Your answer should consist of every line from the records that holds the string "visible".

[Stored data]
==*==
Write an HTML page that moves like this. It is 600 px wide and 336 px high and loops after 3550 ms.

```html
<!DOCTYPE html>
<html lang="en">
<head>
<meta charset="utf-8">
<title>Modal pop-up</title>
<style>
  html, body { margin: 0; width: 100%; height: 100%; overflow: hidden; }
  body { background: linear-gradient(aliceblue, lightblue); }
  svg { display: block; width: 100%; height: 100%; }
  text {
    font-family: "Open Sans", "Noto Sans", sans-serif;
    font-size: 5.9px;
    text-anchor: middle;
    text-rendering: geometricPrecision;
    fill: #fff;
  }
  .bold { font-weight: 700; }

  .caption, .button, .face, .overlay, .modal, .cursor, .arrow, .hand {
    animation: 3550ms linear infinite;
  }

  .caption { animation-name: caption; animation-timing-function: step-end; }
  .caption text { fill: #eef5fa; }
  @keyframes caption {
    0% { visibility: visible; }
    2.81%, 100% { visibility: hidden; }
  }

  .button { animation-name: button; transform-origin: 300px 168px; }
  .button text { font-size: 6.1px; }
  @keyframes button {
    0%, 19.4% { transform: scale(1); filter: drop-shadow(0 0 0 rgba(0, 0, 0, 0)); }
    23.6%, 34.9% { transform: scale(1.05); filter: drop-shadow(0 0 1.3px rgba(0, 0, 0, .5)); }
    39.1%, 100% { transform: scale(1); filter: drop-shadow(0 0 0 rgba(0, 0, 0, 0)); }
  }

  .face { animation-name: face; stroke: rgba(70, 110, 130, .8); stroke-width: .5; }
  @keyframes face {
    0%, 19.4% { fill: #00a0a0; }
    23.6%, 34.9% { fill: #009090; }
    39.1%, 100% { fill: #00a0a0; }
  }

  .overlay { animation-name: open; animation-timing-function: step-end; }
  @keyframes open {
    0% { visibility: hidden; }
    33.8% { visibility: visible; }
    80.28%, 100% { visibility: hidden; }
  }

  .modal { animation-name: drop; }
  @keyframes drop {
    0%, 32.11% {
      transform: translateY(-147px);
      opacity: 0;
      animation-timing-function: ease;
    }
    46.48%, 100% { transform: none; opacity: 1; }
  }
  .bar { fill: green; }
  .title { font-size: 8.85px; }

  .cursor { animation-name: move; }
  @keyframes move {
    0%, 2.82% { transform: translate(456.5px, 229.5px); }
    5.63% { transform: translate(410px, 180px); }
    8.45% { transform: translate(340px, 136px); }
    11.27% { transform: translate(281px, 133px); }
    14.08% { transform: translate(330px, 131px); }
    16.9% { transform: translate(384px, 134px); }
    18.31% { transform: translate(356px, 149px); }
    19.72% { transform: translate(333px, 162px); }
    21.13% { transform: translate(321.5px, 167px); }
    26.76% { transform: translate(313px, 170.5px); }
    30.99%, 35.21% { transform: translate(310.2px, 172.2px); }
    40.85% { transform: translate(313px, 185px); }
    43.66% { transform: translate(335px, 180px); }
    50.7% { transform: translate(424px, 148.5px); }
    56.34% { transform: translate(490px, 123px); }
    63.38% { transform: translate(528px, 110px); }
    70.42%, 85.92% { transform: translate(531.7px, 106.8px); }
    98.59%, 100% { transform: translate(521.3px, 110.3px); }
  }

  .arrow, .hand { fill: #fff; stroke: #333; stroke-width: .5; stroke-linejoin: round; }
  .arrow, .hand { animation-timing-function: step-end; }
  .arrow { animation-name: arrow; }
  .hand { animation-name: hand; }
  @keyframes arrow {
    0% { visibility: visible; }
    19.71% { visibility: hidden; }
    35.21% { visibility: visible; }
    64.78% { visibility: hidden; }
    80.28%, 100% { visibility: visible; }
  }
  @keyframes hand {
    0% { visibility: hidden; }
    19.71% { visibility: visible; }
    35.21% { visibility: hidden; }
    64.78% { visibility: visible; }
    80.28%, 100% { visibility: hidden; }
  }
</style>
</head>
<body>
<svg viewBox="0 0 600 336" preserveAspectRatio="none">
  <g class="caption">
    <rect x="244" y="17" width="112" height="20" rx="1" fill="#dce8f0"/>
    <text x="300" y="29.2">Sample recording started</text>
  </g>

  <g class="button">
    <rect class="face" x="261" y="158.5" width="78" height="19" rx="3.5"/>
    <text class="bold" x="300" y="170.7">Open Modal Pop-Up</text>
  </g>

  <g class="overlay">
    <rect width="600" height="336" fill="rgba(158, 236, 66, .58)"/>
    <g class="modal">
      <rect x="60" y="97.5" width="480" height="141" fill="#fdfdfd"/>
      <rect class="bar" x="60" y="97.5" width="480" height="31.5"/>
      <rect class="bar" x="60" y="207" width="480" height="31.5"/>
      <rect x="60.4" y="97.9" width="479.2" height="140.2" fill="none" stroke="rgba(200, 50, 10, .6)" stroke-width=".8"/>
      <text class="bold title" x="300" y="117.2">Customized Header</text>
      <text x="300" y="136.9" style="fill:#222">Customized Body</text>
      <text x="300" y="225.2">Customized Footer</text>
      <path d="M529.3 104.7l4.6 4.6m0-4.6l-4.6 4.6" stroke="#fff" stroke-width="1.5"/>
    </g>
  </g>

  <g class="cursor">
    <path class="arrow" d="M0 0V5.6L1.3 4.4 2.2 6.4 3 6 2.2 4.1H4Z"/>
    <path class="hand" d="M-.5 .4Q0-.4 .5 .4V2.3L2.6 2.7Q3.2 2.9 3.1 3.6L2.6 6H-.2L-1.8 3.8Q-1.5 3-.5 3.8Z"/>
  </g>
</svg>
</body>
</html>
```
==*==
*Exercise result*.
    0% { visibility: visible; }
    33.8% { visibility: visible; }
    0% { visibility: visible; }
    35.21% { visibility: visible; }
    80.28%, 100% { visibility: visible; }
    19.71% { visibility: visible; }
    64.78% { visibility: visible; }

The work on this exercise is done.